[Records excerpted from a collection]
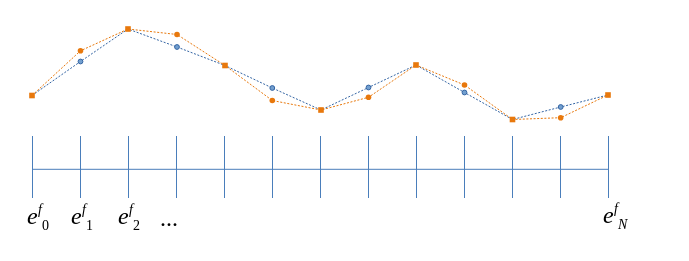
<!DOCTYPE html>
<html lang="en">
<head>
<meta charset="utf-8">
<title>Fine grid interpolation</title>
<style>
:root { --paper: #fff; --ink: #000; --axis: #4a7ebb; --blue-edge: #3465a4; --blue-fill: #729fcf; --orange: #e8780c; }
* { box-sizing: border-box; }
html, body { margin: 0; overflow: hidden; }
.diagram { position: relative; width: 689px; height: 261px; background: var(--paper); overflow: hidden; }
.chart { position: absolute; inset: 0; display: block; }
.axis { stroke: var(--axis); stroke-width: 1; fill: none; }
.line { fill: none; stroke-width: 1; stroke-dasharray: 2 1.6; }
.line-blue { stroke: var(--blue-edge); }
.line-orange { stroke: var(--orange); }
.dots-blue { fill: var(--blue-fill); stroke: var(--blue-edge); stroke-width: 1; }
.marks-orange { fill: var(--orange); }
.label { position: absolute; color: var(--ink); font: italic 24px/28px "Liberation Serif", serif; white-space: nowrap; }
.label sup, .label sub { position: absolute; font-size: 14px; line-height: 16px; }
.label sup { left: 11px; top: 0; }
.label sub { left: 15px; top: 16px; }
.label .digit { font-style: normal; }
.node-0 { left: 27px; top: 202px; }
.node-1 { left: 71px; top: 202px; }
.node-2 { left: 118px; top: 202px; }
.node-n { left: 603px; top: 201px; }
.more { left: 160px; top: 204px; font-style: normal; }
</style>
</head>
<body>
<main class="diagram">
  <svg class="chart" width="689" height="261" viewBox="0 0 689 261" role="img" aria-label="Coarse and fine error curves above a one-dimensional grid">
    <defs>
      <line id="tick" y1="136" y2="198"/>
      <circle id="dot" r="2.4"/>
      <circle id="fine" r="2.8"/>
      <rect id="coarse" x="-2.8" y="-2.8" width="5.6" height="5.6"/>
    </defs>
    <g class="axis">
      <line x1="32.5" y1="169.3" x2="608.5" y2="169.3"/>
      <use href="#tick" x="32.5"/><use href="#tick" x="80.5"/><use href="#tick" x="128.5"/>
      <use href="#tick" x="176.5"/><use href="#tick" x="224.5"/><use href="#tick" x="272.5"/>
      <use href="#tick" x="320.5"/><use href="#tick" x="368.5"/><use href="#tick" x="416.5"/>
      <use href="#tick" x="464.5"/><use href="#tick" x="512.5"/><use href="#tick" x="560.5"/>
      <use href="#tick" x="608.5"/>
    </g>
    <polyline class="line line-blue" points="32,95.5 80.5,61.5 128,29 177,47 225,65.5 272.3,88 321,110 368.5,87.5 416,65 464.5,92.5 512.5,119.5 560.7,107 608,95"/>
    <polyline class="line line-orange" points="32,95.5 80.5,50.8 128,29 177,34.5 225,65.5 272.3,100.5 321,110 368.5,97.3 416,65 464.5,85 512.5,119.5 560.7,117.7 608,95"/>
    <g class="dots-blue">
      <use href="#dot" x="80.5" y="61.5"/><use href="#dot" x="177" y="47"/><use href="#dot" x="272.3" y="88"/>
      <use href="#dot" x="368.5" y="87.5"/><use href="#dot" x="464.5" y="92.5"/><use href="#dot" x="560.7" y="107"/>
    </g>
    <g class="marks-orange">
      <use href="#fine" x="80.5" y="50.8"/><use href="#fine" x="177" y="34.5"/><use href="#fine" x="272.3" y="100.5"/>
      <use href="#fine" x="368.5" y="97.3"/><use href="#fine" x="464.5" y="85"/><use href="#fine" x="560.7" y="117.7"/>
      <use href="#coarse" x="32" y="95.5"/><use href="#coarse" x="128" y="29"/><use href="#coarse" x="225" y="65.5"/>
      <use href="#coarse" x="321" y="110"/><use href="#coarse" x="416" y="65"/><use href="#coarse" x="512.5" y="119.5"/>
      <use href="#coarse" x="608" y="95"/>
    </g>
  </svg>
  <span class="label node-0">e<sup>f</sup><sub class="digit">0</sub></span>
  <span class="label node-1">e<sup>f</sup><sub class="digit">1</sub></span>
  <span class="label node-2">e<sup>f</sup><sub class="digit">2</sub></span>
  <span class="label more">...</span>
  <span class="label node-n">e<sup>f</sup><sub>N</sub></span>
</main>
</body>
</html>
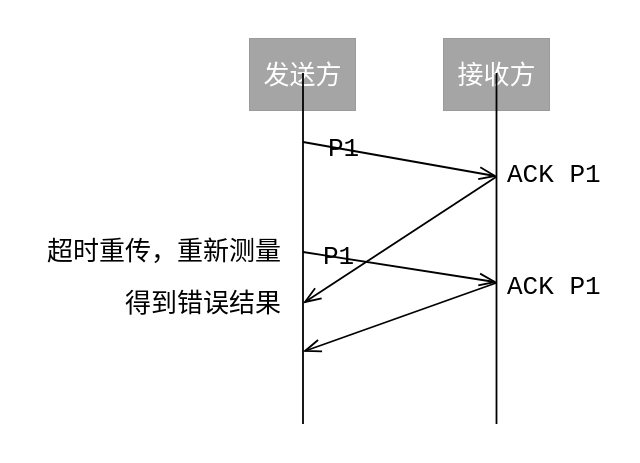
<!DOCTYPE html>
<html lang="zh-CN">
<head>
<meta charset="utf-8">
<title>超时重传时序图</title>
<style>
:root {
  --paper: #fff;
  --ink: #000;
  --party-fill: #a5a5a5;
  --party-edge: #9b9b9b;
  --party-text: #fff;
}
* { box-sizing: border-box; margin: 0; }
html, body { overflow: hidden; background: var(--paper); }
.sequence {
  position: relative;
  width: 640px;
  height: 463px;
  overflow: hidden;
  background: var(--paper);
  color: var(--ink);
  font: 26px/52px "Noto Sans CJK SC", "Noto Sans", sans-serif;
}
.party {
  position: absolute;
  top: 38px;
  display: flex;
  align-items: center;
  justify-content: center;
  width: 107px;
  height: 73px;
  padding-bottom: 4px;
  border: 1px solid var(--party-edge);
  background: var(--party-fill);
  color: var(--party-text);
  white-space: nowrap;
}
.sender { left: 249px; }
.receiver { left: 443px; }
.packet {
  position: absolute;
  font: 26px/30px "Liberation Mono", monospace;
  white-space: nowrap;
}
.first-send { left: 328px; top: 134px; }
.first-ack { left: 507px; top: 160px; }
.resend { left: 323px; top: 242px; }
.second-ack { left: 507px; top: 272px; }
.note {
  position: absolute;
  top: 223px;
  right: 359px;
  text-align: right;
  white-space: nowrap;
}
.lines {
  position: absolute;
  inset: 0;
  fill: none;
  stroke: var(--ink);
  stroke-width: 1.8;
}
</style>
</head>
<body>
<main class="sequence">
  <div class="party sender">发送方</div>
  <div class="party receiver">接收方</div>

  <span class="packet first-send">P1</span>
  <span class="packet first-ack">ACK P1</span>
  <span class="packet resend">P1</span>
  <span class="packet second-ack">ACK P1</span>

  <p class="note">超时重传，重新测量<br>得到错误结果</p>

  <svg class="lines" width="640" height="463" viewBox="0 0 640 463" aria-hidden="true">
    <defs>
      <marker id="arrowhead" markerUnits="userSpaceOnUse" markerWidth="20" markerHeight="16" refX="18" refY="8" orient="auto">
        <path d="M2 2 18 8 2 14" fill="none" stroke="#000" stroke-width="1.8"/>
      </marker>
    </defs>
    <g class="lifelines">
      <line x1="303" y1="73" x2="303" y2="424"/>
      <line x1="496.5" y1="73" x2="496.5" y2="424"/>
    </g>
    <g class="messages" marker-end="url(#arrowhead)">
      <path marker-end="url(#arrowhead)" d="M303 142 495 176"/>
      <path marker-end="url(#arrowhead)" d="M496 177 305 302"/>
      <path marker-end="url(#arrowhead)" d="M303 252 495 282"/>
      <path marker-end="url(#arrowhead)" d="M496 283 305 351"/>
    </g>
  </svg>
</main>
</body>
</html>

ACTION ITEM:
A faithful copy of all the data above, without its pictures, is the expected result.

OUTPUT FOR THIS EXERCISE:
<!DOCTYPE html>
<html lang="en">
<head>
<meta charset="utf-8">
<title>Fine grid interpolation</title>
<style>
:root { --paper: #fff; --ink: #000; --axis: #4a7ebb; --blue-edge: #3465a4; --blue-fill: #729fcf; --orange: #e8780c; }
* { box-sizing: border-box; }
html, body { margin: 0; overflow: hidden; }
.diagram { position: relative; width: 689px; height: 261px; background: var(--paper); overflow: hidden; }
.chart { position: absolute; inset: 0; display: block; }
.axis { stroke: var(--axis); stroke-width: 1; fill: none; }
.line { fill: none; stroke-width: 1; stroke-dasharray: 2 1.6; }
.line-blue { stroke: var(--blue-edge); }
.line-orange { stroke: var(--orange); }
.dots-blue { fill: var(--blue-fill); stroke: var(--blue-edge); stroke-width: 1; }
.marks-orange { fill: var(--orange); }
.label { position: absolute; color: var(--ink); font: italic 24px/28px "Liberation Serif", serif; white-space: nowrap; }
.label sup, .label sub { position: absolute; font-size: 14px; line-height: 16px; }
.label sup { left: 11px; top: 0; }
.label sub { left: 15px; top: 16px; }
.label .digit { font-style: normal; }
.node-0 { left: 27px; top: 202px; }
.node-1 { left: 71px; top: 202px; }
.node-2 { left: 118px; top: 202px; }
.node-n { left: 603px; top: 201px; }
.more { left: 160px; top: 204px; font-style: normal; }
</style>
</head>
<body>
<main class="diagram">
  <svg class="chart" width="689" height="261" viewBox="0 0 689 261" role="img" aria-label="Coarse and fine error curves above a one-dimensional grid">
    <defs>
      <line id="tick" y1="136" y2="198"/>
      <circle id="dot" r="2.4"/>
      <circle id="fine" r="2.8"/>
      <rect id="coarse" x="-2.8" y="-2.8" width="5.6" height="5.6"/>
    </defs>
    <g class="axis">
      <line x1="32.5" y1="169.3" x2="608.5" y2="169.3"/>
      <use href="#tick" x="32.5"/><use href="#tick" x="80.5"/><use href="#tick" x="128.5"/>
      <use href="#tick" x="176.5"/><use href="#tick" x="224.5"/><use href="#tick" x="272.5"/>
      <use href="#tick" x="320.5"/><use href="#tick" x="368.5"/><use href="#tick" x="416.5"/>
      <use href="#tick" x="464.5"/><use href="#tick" x="512.5"/><use href="#tick" x="560.5"/>
      <use href="#tick" x="608.5"/>
    </g>
    <polyline class="line line-blue" points="32,95.5 80.5,61.5 128,29 177,47 225,65.5 272.3,88 321,110 368.5,87.5 416,65 464.5,92.5 512.5,119.5 560.7,107 608,95"/>
    <polyline class="line line-orange" points="32,95.5 80.5,50.8 128,29 177,34.5 225,65.5 272.3,100.5 321,110 368.5,97.3 416,65 464.5,85 512.5,119.5 560.7,117.7 608,95"/>
    <g class="dots-blue">
      <use href="#dot" x="80.5" y="61.5"/><use href="#dot" x="177" y="47"/><use href="#dot" x="272.3" y="88"/>
      <use href="#dot" x="368.5" y="87.5"/><use href="#dot" x="464.5" y="92.5"/><use href="#dot" x="560.7" y="107"/>
    </g>
    <g class="marks-orange">
      <use href="#fine" x="80.5" y="50.8"/><use href="#fine" x="177" y="34.5"/><use href="#fine" x="272.3" y="100.5"/>
      <use href="#fine" x="368.5" y="97.3"/><use href="#fine" x="464.5" y="85"/><use href="#fine" x="560.7" y="117.7"/>
      <use href="#coarse" x="32" y="95.5"/><use href="#coarse" x="128" y="29"/><use href="#coarse" x="225" y="65.5"/>
      <use href="#coarse" x="321" y="110"/><use href="#coarse" x="416" y="65"/><use href="#coarse" x="512.5" y="119.5"/>
      <use href="#coarse" x="608" y="95"/>
    </g>
  </svg>
  <span class="label node-0">e<sup>f</sup><sub class="digit">0</sub></span>
  <span class="label node-1">e<sup>f</sup><sub class="digit">1</sub></span>
  <span class="label node-2">e<sup>f</sup><sub class="digit">2</sub></span>
  <span class="label more">...</span>
  <span class="label node-n">e<sup>f</sup><sub>N</sub></span>
</main>
</body>
</html>
<!DOCTYPE html>
<html lang="zh-CN">
<head>
<meta charset="utf-8">
<title>超时重传时序图</title>
<style>
:root {
  --paper: #fff;
  --ink: #000;
  --party-fill: #a5a5a5;
  --party-edge: #9b9b9b;
  --party-text: #fff;
}
* { box-sizing: border-box; margin: 0; }
html, body { overflow: hidden; background: var(--paper); }
.sequence {
  position: relative;
  width: 640px;
  height: 463px;
  overflow: hidden;
  background: var(--paper);
  color: var(--ink);
  font: 26px/52px "Noto Sans CJK SC", "Noto Sans", sans-serif;
}
.party {
  position: absolute;
  top: 38px;
  display: flex;
  align-items: center;
  justify-content: center;
  width: 107px;
  height: 73px;
  padding-bottom: 4px;
  border: 1px solid var(--party-edge);
  background: var(--party-fill);
  color: var(--party-text);
  white-space: nowrap;
}
.sender { left: 249px; }
.receiver { left: 443px; }
.packet {
  position: absolute;
  font: 26px/30px "Liberation Mono", monospace;
  white-space: nowrap;
}
.first-send { left: 328px; top: 134px; }
.first-ack { left: 507px; top: 160px; }
.resend { left: 323px; top: 242px; }
.second-ack { left: 507px; top: 272px; }
.note {
  position: absolute;
  top: 223px;
  right: 359px;
  text-align: right;
  white-space: nowrap;
}
.lines {
  position: absolute;
  inset: 0;
  fill: none;
  stroke: var(--ink);
  stroke-width: 1.8;
}
</style>
</head>
<body>
<main class="sequence">
  <div class="party sender">发送方</div>
  <div class="party receiver">接收方</div>

  <span class="packet first-send">P1</span>
  <span class="packet first-ack">ACK P1</span>
  <span class="packet resend">P1</span>
  <span class="packet second-ack">ACK P1</span>

  <p class="note">超时重传，重新测量<br>得到错误结果</p>

  <svg class="lines" width="640" height="463" viewBox="0 0 640 463" aria-hidden="true">
    <defs>
      <marker id="arrowhead" markerUnits="userSpaceOnUse" markerWidth="20" markerHeight="16" refX="18" refY="8" orient="auto">
        <path d="M2 2 18 8 2 14" fill="none" stroke="#000" stroke-width="1.8"/>
      </marker>
    </defs>
    <g class="lifelines">
      <line x1="303" y1="73" x2="303" y2="424"/>
      <line x1="496.5" y1="73" x2="496.5" y2="424"/>
    </g>
    <g class="messages" marker-end="url(#arrowhead)">
      <path marker-end="url(#arrowhead)" d="M303 142 495 176"/>
      <path marker-end="url(#arrowhead)" d="M496 177 305 302"/>
      <path marker-end="url(#arrowhead)" d="M303 252 495 282"/>
      <path marker-end="url(#arrowhead)" d="M496 283 305 351"/>
    </g>
  </svg>
</main>
</body>
</html>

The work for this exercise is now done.